WHAT YOU HAVE TO DO ▸ Count the lines below that include "upright". Only the number should be given.
Start of DATASET RECORDS
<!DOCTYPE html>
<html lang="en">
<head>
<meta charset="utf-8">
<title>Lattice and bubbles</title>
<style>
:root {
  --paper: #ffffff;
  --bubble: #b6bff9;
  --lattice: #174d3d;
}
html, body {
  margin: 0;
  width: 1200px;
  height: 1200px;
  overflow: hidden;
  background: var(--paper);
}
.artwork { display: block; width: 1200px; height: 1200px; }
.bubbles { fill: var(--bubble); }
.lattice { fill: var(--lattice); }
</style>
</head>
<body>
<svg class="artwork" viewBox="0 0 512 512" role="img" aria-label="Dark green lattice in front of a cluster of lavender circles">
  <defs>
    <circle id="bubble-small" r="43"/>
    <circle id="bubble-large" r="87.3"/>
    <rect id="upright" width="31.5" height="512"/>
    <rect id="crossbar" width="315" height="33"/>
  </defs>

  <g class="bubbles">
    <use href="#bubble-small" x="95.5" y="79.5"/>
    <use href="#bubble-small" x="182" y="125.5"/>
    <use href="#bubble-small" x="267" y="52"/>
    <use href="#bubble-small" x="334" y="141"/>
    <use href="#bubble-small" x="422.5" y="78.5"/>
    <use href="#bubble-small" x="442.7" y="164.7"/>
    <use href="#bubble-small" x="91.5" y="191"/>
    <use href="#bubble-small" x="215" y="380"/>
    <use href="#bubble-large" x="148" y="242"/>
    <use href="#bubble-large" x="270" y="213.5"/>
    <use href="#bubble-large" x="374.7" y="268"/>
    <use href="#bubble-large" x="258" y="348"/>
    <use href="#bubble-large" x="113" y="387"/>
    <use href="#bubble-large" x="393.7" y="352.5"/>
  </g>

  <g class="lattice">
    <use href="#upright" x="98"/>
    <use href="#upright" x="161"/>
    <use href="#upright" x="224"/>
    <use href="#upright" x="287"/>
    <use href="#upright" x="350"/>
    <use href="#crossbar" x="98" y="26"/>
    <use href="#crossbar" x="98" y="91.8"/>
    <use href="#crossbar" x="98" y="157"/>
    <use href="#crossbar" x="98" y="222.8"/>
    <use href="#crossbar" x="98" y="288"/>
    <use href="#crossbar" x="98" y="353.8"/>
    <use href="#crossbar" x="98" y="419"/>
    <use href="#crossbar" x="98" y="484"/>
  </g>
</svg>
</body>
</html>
End of DATASET RECORDS
RESPONSE FOR THIS EXERCISE ▸ 6